Mission and Goals

The **Center for Interdisciplinary Research and Consulting** (CIRC)
is a consulting service for mathematics and statistics provided by the
Department of Mathematics and Statistics at UMBC. Established in 2003, CIRC
is dedicated to supporting interdisciplinary research for both the UMBC
campus community and the general public. We provide a full range of
consulting services from free initial consulting to long term support for
research programs.

CIRC offers mathematical and statistical expertise in broad areas of applications, including biological sciences, engineering, and the social sciences. On the mathematics side, particular strengths include techniques of parallel computing and assistance with software packages such as MATLAB and COMSOL Multiphysics. On the statistics side, areas of particular strength include Toxicology, Industrial Hygiene, Bioequivalence, Biomechanical Engineering, Environmental Science, Finance, Information Theory, and packages such as SAS, SPSS, and S-Plus.

In addition, CIRC strives to provide mathematics and statistics students with vital consulting experience needed for industry and academia jobs. Students who have participated in CIRC activities are learning how to work effectively with outside faculty and industry researchers:
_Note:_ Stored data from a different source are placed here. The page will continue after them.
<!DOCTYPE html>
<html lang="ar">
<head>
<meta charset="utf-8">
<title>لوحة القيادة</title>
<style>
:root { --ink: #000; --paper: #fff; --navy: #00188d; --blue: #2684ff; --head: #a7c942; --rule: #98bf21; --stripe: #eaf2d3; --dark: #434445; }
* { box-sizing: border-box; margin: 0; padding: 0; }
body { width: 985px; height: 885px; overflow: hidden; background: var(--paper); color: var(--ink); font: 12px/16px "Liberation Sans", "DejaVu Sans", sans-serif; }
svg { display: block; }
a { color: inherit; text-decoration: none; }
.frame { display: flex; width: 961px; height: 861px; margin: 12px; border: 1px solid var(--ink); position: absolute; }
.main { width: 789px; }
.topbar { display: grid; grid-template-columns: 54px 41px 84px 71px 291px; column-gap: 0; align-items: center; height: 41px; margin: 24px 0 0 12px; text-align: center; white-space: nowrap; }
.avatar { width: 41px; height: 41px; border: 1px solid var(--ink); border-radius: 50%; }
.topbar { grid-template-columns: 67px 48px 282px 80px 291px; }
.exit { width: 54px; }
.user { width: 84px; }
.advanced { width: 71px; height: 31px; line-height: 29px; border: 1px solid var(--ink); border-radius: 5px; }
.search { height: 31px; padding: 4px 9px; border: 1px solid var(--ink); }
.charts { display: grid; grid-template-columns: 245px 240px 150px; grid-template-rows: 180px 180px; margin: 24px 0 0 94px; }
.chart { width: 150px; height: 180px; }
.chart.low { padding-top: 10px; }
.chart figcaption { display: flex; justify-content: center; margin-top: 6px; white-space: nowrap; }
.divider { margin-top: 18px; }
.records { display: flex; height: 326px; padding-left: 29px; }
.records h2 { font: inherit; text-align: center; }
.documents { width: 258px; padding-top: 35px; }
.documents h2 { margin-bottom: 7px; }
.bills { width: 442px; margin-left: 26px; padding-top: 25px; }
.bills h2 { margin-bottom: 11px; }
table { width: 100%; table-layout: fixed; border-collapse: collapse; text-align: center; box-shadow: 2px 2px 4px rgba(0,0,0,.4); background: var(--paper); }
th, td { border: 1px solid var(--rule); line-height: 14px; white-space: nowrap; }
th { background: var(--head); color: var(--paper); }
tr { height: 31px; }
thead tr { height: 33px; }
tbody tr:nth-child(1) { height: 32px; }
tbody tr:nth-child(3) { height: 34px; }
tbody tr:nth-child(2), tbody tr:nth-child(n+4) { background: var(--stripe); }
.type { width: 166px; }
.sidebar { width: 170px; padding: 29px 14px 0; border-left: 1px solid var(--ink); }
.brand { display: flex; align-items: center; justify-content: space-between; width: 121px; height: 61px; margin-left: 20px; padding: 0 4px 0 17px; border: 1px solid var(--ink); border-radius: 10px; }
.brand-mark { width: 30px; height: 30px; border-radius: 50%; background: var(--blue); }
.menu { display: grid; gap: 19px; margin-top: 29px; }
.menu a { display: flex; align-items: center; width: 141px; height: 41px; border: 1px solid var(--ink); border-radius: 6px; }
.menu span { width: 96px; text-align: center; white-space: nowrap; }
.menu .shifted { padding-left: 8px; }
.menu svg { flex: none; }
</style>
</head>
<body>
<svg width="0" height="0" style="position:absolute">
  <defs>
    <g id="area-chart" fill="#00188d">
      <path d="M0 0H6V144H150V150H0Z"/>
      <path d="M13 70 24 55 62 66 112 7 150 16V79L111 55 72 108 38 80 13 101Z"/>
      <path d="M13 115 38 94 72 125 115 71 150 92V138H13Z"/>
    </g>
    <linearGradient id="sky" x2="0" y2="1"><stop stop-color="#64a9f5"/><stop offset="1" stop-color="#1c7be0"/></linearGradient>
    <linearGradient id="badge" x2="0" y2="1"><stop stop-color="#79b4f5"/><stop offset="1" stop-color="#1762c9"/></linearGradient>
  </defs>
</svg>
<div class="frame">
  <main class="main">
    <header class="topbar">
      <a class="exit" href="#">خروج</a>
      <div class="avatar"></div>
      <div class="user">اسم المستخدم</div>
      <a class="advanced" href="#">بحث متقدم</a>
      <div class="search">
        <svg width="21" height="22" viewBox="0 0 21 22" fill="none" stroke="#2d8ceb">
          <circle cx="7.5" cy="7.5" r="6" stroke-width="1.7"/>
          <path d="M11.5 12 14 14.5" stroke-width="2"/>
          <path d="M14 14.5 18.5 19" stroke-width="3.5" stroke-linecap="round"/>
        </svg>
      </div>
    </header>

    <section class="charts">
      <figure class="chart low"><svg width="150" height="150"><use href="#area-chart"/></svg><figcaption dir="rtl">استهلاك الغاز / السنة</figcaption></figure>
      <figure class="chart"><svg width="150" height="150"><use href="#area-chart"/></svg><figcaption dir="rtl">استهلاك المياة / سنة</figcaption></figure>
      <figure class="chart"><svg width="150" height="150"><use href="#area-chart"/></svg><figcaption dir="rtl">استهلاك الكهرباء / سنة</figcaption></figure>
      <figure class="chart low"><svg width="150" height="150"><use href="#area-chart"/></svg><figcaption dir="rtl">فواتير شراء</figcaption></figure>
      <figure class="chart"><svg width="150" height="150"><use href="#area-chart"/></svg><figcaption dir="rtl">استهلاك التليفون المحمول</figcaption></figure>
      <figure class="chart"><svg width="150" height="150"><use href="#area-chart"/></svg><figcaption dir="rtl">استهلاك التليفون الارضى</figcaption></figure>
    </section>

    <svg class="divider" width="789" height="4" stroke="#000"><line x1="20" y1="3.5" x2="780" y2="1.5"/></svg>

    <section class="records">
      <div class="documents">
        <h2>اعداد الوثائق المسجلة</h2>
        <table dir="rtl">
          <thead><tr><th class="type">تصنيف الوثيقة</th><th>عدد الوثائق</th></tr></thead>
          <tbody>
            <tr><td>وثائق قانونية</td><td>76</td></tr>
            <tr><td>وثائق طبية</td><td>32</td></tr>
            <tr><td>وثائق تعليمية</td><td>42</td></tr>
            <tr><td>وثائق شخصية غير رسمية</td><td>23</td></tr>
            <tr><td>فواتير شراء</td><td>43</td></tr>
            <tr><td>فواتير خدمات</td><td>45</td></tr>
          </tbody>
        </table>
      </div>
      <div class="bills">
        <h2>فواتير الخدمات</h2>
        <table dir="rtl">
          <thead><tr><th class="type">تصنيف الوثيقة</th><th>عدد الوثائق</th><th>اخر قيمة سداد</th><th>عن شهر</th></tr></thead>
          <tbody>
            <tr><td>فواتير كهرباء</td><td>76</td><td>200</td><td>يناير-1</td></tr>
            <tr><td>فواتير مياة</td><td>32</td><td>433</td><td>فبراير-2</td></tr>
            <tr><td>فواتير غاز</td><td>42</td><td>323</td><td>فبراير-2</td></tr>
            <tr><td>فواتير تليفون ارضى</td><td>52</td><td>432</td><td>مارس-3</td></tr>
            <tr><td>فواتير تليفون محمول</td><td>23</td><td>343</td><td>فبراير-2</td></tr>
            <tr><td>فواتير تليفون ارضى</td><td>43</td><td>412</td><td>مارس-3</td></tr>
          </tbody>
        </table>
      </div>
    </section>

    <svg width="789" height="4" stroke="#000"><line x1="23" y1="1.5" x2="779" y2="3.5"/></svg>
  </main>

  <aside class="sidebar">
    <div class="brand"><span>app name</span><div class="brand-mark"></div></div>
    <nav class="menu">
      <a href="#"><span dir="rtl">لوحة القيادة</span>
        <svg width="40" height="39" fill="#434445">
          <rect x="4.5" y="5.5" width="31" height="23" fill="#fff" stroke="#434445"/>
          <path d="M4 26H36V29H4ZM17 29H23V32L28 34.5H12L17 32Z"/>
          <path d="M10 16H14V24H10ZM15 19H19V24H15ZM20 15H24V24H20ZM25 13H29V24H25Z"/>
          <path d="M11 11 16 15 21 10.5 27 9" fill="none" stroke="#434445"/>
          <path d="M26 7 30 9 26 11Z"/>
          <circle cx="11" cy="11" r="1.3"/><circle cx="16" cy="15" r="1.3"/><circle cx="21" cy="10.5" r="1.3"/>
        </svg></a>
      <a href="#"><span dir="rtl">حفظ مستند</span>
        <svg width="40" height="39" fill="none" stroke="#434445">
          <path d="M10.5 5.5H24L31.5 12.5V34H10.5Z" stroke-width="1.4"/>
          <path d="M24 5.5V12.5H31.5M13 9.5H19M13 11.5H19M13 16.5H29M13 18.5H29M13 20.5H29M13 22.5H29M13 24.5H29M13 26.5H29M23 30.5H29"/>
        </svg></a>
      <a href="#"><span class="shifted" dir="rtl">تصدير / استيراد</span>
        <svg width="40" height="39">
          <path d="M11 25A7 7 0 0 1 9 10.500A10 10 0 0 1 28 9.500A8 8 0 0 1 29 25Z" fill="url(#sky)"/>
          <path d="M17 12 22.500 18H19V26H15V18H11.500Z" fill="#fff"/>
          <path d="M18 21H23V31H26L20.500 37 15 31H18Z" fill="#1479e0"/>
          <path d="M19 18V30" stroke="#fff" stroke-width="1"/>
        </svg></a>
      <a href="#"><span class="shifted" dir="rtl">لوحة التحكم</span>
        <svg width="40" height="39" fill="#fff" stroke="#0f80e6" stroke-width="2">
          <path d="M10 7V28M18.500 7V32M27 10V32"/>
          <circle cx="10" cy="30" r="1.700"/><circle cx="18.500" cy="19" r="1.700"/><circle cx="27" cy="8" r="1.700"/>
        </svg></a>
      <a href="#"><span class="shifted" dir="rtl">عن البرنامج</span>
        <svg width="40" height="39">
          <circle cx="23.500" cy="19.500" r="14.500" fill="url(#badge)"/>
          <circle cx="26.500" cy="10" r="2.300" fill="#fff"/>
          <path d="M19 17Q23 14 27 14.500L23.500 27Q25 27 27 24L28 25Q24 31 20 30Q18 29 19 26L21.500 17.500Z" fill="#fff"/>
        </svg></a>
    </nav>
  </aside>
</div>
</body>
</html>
*“This was my first time working with someone outside the Math/Stat
department. I really enjoyed the consulting meetings because I acquired
vocabulary that researchers use in the context of ecological studies
...”*

- Ronny Vallejos, Stat 750 Student, Spring 2004

*“... what I like most about being a CIRC Research Assistant is the
opportunity to see real-world applications of mathematics, in particular,
the modeling of natural phenomena using Partial Differential
Equations.”*

- Alen Agheksanterian, CIRC Mathematics RA, Fall 2006

*“This experience provides me with excellent exposure to the
challenges of interdisciplinary consulting, and it allows me to see how I
can apply my skills in mathematics and statistics to solve some very
interesting problems.”*

- Martin Klein, Math 750 Student, Fall 2006